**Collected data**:

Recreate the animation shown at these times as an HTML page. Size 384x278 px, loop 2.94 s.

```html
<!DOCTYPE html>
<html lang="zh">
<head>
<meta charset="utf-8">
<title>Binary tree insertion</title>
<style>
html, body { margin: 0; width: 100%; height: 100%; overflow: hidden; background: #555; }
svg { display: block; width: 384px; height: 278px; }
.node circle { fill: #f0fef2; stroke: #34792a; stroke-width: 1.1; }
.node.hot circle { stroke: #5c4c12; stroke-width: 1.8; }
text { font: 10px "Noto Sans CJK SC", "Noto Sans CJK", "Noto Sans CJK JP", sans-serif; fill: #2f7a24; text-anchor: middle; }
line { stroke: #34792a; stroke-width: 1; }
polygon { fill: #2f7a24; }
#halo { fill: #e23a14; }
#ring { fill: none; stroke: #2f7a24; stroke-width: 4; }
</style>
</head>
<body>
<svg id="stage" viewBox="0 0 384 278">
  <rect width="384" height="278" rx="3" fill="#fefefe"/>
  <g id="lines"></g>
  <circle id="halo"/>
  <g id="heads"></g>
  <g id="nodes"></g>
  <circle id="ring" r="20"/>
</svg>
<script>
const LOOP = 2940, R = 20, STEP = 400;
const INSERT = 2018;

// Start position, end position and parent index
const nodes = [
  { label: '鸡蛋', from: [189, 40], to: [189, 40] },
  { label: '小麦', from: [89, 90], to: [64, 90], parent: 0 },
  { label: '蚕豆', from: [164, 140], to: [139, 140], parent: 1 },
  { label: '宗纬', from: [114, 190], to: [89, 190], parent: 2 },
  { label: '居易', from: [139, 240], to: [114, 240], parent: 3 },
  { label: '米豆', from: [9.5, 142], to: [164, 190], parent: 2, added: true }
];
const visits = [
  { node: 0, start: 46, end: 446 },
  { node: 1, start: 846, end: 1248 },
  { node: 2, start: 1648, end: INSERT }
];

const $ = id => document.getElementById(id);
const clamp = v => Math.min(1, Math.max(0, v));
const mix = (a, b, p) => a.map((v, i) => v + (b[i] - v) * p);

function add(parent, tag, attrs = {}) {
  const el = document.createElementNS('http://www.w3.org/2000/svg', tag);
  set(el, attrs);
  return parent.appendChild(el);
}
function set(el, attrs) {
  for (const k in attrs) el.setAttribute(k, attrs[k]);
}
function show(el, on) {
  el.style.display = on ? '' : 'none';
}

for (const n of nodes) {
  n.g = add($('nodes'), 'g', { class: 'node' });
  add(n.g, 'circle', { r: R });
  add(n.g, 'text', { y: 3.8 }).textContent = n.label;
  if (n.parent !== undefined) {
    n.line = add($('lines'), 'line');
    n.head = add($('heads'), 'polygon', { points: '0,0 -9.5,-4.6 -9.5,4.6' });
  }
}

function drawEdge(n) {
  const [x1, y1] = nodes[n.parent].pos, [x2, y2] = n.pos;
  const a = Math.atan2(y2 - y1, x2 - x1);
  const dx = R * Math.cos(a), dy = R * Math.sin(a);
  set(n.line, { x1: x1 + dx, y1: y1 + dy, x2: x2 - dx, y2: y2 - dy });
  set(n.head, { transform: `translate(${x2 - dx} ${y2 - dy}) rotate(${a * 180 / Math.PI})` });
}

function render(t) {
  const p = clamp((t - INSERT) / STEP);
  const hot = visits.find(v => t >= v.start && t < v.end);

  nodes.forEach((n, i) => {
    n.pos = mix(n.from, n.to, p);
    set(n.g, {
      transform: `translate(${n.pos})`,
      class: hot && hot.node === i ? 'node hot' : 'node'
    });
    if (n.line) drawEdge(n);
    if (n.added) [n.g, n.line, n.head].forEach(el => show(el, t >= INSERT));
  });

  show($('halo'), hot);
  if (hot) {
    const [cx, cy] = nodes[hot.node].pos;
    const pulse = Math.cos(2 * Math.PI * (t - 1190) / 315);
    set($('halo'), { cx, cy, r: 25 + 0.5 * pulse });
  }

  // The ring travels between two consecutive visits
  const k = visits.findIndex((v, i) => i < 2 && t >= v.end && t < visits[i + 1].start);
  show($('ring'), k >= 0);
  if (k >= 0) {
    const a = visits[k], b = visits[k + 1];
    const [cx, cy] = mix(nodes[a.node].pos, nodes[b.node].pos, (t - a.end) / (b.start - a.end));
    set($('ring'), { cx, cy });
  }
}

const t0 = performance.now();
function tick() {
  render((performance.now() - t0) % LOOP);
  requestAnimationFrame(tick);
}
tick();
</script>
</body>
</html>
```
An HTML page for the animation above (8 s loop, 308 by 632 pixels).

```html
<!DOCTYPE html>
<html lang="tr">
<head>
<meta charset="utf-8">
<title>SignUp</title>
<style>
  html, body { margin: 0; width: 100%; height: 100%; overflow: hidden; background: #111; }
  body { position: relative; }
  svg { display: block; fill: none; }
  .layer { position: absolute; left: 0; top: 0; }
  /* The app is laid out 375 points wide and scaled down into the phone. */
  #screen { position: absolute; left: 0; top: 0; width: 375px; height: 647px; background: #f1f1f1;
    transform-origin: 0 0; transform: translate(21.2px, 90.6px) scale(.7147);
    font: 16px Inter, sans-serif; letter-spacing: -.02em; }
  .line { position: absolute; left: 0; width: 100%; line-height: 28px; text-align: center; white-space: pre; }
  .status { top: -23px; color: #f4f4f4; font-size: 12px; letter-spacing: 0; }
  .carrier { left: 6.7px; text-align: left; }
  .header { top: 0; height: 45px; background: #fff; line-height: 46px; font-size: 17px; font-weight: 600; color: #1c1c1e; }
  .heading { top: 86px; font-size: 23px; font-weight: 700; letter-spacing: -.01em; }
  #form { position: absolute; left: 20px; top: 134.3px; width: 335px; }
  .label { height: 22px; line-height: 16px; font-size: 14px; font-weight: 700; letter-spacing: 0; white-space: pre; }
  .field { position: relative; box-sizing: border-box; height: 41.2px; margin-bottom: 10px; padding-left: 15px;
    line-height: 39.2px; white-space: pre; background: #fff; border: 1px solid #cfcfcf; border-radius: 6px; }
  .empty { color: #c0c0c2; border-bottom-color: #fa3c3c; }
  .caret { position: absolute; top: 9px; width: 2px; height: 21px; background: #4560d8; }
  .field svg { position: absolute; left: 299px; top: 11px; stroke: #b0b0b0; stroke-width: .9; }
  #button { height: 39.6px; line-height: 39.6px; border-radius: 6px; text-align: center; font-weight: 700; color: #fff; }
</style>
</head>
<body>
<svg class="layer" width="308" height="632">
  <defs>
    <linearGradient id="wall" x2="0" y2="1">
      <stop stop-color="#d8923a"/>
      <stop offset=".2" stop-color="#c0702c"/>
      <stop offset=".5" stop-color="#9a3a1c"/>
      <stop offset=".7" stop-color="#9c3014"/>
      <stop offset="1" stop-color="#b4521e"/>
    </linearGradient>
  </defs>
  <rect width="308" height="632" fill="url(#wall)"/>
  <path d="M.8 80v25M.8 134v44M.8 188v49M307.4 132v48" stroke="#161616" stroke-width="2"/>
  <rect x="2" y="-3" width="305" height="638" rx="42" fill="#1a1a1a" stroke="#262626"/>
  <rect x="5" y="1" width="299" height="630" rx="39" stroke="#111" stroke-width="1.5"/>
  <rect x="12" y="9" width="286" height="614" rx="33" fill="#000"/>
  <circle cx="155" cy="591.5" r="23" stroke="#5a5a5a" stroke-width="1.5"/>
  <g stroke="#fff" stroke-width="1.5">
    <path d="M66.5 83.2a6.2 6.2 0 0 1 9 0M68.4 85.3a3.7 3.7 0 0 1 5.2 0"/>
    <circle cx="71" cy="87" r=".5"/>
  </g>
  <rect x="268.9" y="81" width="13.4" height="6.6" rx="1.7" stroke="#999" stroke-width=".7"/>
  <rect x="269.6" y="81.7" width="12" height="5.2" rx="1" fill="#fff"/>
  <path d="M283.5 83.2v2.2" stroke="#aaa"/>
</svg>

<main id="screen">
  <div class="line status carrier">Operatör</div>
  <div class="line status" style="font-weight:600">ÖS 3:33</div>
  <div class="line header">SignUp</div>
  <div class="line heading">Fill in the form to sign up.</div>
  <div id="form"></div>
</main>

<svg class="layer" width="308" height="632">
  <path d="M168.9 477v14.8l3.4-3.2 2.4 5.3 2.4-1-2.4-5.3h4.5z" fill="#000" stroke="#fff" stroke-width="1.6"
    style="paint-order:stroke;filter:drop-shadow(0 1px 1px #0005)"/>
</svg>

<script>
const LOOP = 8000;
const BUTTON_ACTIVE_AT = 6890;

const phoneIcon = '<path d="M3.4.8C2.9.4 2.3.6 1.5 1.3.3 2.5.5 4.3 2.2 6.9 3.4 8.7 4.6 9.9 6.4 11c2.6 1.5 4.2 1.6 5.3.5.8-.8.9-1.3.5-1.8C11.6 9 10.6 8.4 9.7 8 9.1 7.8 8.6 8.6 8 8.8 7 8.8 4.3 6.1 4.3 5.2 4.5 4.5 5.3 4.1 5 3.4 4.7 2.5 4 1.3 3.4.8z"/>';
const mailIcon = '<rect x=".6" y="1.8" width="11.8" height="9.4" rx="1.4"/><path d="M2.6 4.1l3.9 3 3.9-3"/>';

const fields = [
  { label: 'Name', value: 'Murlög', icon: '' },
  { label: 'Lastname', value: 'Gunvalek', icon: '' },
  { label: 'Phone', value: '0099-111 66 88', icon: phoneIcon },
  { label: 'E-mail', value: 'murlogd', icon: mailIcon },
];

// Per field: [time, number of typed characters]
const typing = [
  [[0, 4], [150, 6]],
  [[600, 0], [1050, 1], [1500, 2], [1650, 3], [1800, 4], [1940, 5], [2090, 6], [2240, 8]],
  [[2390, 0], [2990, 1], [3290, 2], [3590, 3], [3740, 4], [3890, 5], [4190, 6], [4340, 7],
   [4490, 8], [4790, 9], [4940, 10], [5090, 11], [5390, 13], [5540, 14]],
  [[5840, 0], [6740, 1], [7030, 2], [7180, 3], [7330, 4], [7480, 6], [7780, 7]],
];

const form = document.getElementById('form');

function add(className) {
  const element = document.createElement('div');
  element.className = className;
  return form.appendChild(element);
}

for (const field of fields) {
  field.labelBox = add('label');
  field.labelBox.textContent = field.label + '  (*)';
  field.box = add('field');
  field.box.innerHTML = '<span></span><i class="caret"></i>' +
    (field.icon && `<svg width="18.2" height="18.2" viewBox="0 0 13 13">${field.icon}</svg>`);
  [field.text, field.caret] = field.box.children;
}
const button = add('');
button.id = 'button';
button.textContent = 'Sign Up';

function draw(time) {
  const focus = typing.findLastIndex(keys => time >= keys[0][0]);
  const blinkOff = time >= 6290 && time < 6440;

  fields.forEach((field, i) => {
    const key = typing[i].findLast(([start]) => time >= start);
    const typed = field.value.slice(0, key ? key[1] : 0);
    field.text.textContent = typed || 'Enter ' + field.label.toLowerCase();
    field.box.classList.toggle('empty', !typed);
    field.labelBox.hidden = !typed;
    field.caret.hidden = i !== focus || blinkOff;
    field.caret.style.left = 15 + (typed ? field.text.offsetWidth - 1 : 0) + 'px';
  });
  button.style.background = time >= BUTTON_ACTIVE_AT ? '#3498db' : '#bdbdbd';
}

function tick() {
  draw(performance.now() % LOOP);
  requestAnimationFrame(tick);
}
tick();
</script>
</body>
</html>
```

**Aim of the task**: Copy each line of the entries in which the string "caret" is found.

**Task response**:
  .caret { position: absolute; top: 9px; width: 2px; height: 21px; background: #4560d8; }
  field.box.innerHTML = '<span></span><i class="caret"></i>' +
  [field.text, field.caret] = field.box.children;
    field.caret.hidden = i !== focus || blinkOff;
    field.caret.style.left = 15 + (typed ? field.text.offsetWidth - 1 : 0) + 'px';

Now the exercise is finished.